-Pinned several paw patrol cakes that I don’t have a hope in hell of replicating.

Before journo-school broke up for Christmas we all quizzed our tutor on shorthand exam scenarios:

“what if someone sneezes and we miss a bit of the audio?”

“What if a police car goes by and the sirens drown out the passage we are taking down?”

But at no time did anyone ask, “What if 2 under 7’s streak through the classroom screeching “IT’S MINE, IT’S MINE, DON’T BITE ME”.

No one asked that.

And I can tell you, if that happens during the exam, then I go this.

My kids have me prepped.

An atomic bomb could go off and I’m fairly confident I will not take a blind bit of notice.

2017 has been totally bonkers and for once it’s been that way not just because I am keeper of small people.

I set off the year hoping beyond hope that I might get my writing published somewhere, anywhere.

Hoping that this might be the year I try to make a path parallel to parenting.

ToddlerMonster’s school application was looming and I wanted to set myself up for a life of writing after the full-on full-time parenting was somewhat assisted by the 9am-3pm world.

I get a bit giddy, you know, that excited pukey-pit of your stomach feeling, when I consider that I might actually pull that off.

It’s becoming more believable that one day I may just be paid to write.

And have a J O B.

Doing something that I don’t resent.

Doing something that I… kind of love.

Signing up to start my NCTJ Diploma in Journalism was a total leap of faith.

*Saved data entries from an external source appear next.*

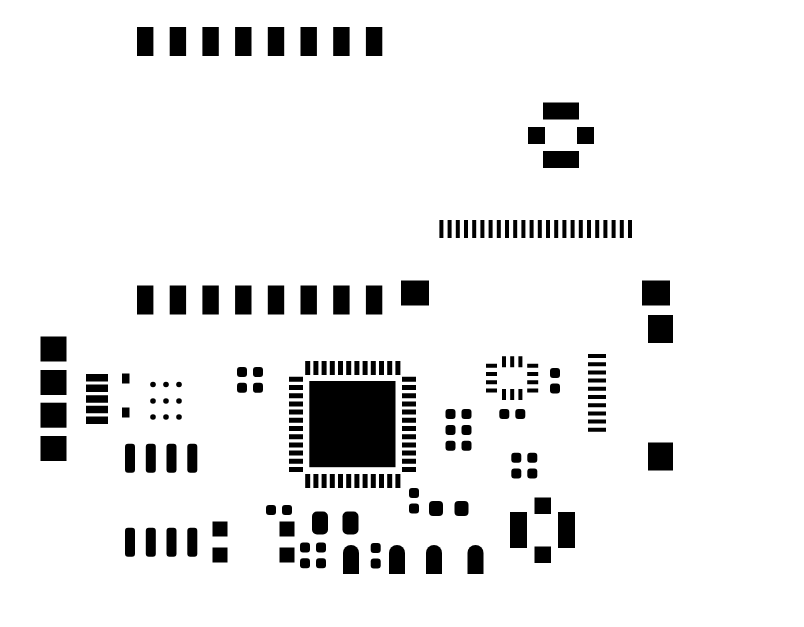
<!DOCTYPE html>
<html lang="en">
<head>
<meta charset="utf-8">
<title>Solder paste layer</title>
<style>
:root { --paste: #000; --board: #fff; }
html, body { margin: 0; background: var(--board); overflow: hidden; }
.board { display: block; width: 804px; height: 627px; fill: var(--paste); }
.pads { stroke: var(--paste); fill: none; }
.fine { stroke-dasharray: 4 4.2; }
.chip-pads { stroke-dasharray: 5 3.2; stroke-width: 14; }
.usb-pads { stroke-dasharray: 7.5 3.1; stroke-width: 22; }
.module-pads { stroke-dasharray: 16.4 16.3; stroke-width: 29; }
</style>
</head>
<body>
<svg class="board" viewBox="0 0 804 627" role="img" aria-label="Solder paste pads of a circuit board">
  <defs>
    <rect id="small-pad" width="10" height="10" rx="3"/>
    <rect id="flash-pad" width="10" height="29" rx="3"/>
    <rect id="square-pad" width="15" height="15"/>
    <rect id="power-pad" width="26" height="25"/>
    <rect id="cap-pad" width="14" height="15" rx="4"/>
    <rect id="large-cap-pad" width="16" height="23" rx="5"/>
    <path id="round-top-pad" d="M0 29V8a8 8 0 0 1 16 0v21z"/>
    <circle id="ball" r="2.8"/>
    <g id="ball-row"><use href="#ball"/><use href="#ball" x="13"/><use href="#ball" x="26"/></g>
    <g id="pad-pair"><use href="#small-pad"/><use href="#small-pad" x="16"/></g>
    <g id="pad-column"><use href="#small-pad"/><use href="#small-pad" y="15.5"/></g>
    <g id="pad-quad"><use href="#pad-pair"/><use href="#pad-pair" y="15.7"/></g>
    <g id="flash-row">
      <use href="#flash-pad"/><use href="#flash-pad" x="20.8"/>
      <use href="#flash-pad" x="41.5"/><use href="#flash-pad" x="62.3"/>
    </g>
  </defs>

  <g id="radio-module" class="pads module-pads">
    <path d="M137 41.5H382.3"/>
    <path d="M137 300H382.3"/>
  </g>

  <g id="upper-crystal">
    <rect x="543" y="102.5" width="36" height="17"/>
    <rect x="543" y="151" width="36" height="17"/>
    <rect x="528" y="127" width="17" height="17"/>
    <rect x="577" y="127" width="17" height="17"/>
  </g>

  <g id="display-connector">
    <path class="pads fine" stroke-width="18" d="M439.4 229H632"/>
    <rect x="401" y="280.5" width="28" height="25"/>
    <rect x="642" y="280.5" width="28" height="25"/>
  </g>

  <g id="side-connector">
    <path class="pads fine" stroke-width="18" d="M597 354V431.8"/>
    <rect x="648" y="315" width="25" height="28"/>
    <rect x="648" y="442.5" width="25" height="28"/>
  </g>

  <g id="power-terminals">
    <use href="#power-pad" x="40.5" y="336.5"/>
    <use href="#power-pad" x="40.5" y="370"/>
    <use href="#power-pad" x="40.5" y="402.7"/>
    <use href="#power-pad" x="40.5" y="436"/>
  </g>

  <g id="usb-port">
    <path class="pads usb-pads" d="M97 374V423.9"/>
    <rect x="122" y="373.5" width="7.5" height="10"/>
    <rect x="122" y="407.5" width="7.5" height="10"/>
  </g>

  <g id="ball-grid">
    <use href="#ball-row" x="153" y="384.5"/>
    <use href="#ball-row" x="153" y="401"/>
    <use href="#ball-row" x="153" y="417"/>
  </g>

  <g id="flash-memory">
    <use href="#flash-row" x="125" y="443.7"/>
    <use href="#flash-row" x="125" y="527.7"/>
  </g>

  <g id="controller">
    <g class="pads chip-pads">
      <path d="M305.2 368H400.4"/>
      <path d="M305.2 481H400.4"/>
      <path d="M296 376.8V472"/>
      <path d="M409 376.8V472"/>
    </g>
    <rect x="309.3" y="381" width="86.2" height="86.2"/>
  </g>

  <g id="sensor" class="pads fine" stroke-width="11">
    <path d="M502 361.7H522.4"/>
    <path d="M502 394.6H522.4"/>
    <path d="M491.5 363.8V392.4"/>
    <path d="M532.7 363.8V392.4"/>
  </g>

  <g id="passives">
    <use href="#pad-quad" x="237" y="367"/>
    <use href="#pad-pair" x="445.5" y="409"/>
    <use href="#pad-quad" x="445.5" y="425"/>
    <use href="#pad-column" x="550" y="368"/>
    <use href="#pad-pair" x="499.3" y="409"/>
    <use href="#pad-quad" x="511.3" y="452.7"/>
    <use href="#pad-pair" x="266" y="505"/>
    <use href="#pad-column" x="409" y="488"/>
    <use href="#pad-quad" x="300" y="542.5"/>
    <use href="#pad-column" x="370.7" y="543"/>
    <use href="#cap-pad" x="429" y="501"/>
    <use href="#cap-pad" x="454.5" y="501"/>
    <use href="#large-cap-pad" x="312" y="511.5"/>
    <use href="#large-cap-pad" x="342.5" y="511.5"/>
  </g>

  <g id="button">
    <use href="#square-pad" x="212.5" y="521.5"/>
    <use href="#square-pad" x="279.5" y="521.5"/>
    <use href="#square-pad" x="212.5" y="547.5"/>
    <use href="#square-pad" x="279.5" y="547.5"/>
  </g>

  <g id="edge-pads">
    <use href="#round-top-pad" x="343" y="545"/>
    <use href="#round-top-pad" x="389" y="545"/>
    <use href="#round-top-pad" x="426" y="545"/>
    <use href="#round-top-pad" x="467.5" y="545"/>
  </g>

  <g id="lower-crystal">
    <rect x="510" y="512" width="17" height="36"/>
    <rect x="558" y="512" width="17" height="36"/>
    <rect x="534.5" y="497.5" width="16.5" height="16.5"/>
    <rect x="534.5" y="546.5" width="16.5" height="16.5"/>
  </g>
</svg>
</body>
</html>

It feels quite mad to write this but as I sit here in the dying hours of 2017 I can say that I now regularly write for a newspaper, host a news show on the radio, and help out at a flipping massive radio station along side a truly inspirational journalist.

I honestly have to pinch myself.

(However, I am also still a terrible cook. I offered my husband a ‘fresh’ pizza from the freezer last week. I set fire to my kitchen last month, and continue to be unable to drive in heels. – We can’t tick all of the boxes can we now…)

Lidl’s ‘random’ aisle used to be the most unpredictable, exciting part of my week.

It’s surreal and I’ll be honest, the juggling act between wannabe-journo and Muma is incredibly tough.

The logistics of child care, alone, are mind blowing.

I had no idea what working parents were going through until now.

But 2017 has shown me that one thing’s for sure: It’s ok to be a parent AND go after a dream.

There’s room for both.

Just about.

As long as you have an understanding nursery.

And fantastic family and friends.

God only knows what 2018 has in store:

I think I’m ready.

Hang on, I’m not sure…